This post is dedicated in memory of Etya Sarah bat Yitzchak ha-Levi. May it be an aliyah for her neshama.Elisheva Maline
Rabbi Nechuniah ben haKanah used to say, "Anyone who accepts upon himself the yoke of Torah learning is exempted from the yoke of government duties and the yoke of worldly cares (making a living), yet one who does not accept upon himself the yoke of Torah learning must accept the yoke of government duties and worldly cares."
In the Book of Genesis, Yaakov, the father of the twelve tribes, and his twin brother Esau were originally meant to be partners. Yaakov was destined to be the learner while Esau would work the land and both had planned to give a fifty percent cut of his earnings to the other. That is, until Esau decided to drop out. This resulted in Yaakov's having to shoulder both the Torah learning and the working in order to sustain himself and his family. This is also how his load came to be manifest in his two sons Yissachar and Zevulan.
Thankfully, it was always clear where Yaakov's best interests lay. "I [Yaakov] was a sojourner in the house of Lavan [Yaakov's uncle]," i.e. although Yaakov lived by Lavan his swindling uncle for two decades, and although he became exceedingly wealthy during that time, Yaakov never lost sight of the ikar (primary focus) which is serving G-d and keeping the Torah's laws.
When "The L-rd said to her [Yaakov's wife], 'Two nations are in your [Rivkah's] womb and two kingdoms will separate from your innards. One kingdom will be mightier than the other...'" (Genesis 25:23) what implications did this have for future generations? Esau and Yaakov were never going to end up in a fifty-fifty partnership; Esau's evil inclination was too strong. Instead, both became the fathers of nations who hated each other. By the way, the degree to which the Jews follow G-d's law predicates whether Esau's nation will reside under the Jewish thumb or vice versa.

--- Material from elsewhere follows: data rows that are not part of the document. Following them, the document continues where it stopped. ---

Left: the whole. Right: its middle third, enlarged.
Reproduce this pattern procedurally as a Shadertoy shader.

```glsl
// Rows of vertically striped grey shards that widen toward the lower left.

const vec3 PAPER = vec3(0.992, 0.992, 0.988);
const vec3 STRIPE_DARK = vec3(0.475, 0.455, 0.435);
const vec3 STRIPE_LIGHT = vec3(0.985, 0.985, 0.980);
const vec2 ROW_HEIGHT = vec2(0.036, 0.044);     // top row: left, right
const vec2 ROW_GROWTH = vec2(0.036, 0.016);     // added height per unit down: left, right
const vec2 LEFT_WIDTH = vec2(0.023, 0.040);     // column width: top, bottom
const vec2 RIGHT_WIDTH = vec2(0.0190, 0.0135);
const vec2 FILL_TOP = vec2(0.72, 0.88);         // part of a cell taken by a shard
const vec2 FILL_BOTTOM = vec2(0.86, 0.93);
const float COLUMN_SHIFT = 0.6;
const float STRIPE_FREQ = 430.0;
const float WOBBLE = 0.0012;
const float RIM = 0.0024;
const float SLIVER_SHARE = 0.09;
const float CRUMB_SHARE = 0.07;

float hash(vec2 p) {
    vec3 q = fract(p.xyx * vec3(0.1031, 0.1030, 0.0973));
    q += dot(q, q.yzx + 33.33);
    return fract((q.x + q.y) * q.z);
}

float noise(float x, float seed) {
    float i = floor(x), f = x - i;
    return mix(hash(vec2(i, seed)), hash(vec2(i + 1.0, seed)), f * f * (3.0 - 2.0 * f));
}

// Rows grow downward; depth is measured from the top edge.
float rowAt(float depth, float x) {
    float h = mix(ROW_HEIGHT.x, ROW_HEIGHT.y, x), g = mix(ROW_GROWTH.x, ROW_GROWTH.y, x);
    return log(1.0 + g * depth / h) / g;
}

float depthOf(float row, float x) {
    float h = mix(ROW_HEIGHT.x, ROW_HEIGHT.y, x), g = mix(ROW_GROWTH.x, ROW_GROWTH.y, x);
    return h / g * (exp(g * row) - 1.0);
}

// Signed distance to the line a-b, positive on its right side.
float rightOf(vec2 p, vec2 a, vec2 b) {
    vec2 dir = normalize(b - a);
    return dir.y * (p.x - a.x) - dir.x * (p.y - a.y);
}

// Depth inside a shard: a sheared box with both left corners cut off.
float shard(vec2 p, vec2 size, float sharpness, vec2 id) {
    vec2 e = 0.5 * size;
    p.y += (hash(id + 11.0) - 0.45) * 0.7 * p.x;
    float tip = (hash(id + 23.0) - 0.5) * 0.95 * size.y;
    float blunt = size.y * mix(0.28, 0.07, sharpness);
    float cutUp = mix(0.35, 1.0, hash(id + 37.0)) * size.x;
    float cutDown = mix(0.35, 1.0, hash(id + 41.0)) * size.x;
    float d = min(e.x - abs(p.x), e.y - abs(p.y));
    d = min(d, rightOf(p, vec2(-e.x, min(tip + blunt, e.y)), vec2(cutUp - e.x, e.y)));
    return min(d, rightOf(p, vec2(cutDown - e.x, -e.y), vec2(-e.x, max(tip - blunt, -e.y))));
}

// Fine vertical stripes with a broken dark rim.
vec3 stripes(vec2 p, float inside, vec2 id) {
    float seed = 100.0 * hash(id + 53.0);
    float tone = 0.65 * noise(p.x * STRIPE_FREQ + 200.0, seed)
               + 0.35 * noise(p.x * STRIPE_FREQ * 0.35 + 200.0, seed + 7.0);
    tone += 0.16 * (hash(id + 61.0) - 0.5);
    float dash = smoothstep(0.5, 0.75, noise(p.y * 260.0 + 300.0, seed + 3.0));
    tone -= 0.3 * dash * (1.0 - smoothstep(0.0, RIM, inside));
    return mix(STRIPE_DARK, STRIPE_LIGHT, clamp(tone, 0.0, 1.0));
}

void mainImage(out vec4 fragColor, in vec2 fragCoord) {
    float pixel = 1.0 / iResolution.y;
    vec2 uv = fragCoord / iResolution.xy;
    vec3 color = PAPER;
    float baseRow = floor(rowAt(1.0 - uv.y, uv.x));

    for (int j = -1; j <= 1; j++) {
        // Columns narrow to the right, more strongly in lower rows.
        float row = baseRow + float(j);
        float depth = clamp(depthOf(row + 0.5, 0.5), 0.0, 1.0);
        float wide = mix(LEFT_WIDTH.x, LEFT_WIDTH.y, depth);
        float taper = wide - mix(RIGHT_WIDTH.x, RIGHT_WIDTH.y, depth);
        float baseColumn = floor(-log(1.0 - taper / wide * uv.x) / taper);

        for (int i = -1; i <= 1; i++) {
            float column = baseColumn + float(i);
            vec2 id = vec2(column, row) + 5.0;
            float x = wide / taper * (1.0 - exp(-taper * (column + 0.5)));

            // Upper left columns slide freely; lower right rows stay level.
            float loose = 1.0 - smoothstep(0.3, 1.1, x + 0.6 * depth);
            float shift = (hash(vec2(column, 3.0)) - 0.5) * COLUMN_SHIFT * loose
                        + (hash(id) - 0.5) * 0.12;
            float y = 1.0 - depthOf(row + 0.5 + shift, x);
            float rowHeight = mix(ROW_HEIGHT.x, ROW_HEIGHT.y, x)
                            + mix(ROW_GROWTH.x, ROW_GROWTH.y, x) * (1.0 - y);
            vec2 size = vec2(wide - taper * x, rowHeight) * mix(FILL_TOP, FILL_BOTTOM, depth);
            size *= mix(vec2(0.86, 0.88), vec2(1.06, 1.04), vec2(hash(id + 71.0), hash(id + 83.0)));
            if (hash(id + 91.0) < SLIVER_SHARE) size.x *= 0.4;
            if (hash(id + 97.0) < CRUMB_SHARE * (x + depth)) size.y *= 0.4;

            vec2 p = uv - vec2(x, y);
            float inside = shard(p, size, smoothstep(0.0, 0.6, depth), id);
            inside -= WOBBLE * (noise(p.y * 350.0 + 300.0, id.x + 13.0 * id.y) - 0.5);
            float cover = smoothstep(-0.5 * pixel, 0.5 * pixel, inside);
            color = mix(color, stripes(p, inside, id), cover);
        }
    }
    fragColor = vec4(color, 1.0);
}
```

Generally, the words "One kingdom must always be mightier than the other," is also an indication that there are only so many places a person can put his energy. A man cannot put all his energy into his job, family and the community. Something's going to have to give. The same goes for one who wants to place equal amounts of attention in both his Torah learning and a graduates degree. Something is always going to have to foot the bill. The only question is: what? The phrase that Rabbi Nechuniah penned so many centuries earlier, "One who does not accept upon himself the yoke of Torah learning must accept the yoke of government duties and worldly cares." is an echo of the above prophecy which Rivka was told concerning Yaakov and Esau.
As individuals, we are more or less responsible for manifesting the kinds of lives we want. If we would like to be Torah scholars, we cannot expect money to scrape itself off the trees. However, Rabbi Nechuniah does tell us that G-d will see to it that our lives are made easier so that if we do desire it we can live like scholars. There won't necessarily be fish eggs for dinner but there will be food on the table. On the flip side, if we make working for out bread the priority, G-d will take a step back and allow us to look after ourselves and essentially, his role in our lives will shrink.
The bottom line is that we make choices and we live with them. That being said, which choices do we need in order to find ourselves living the lives we want?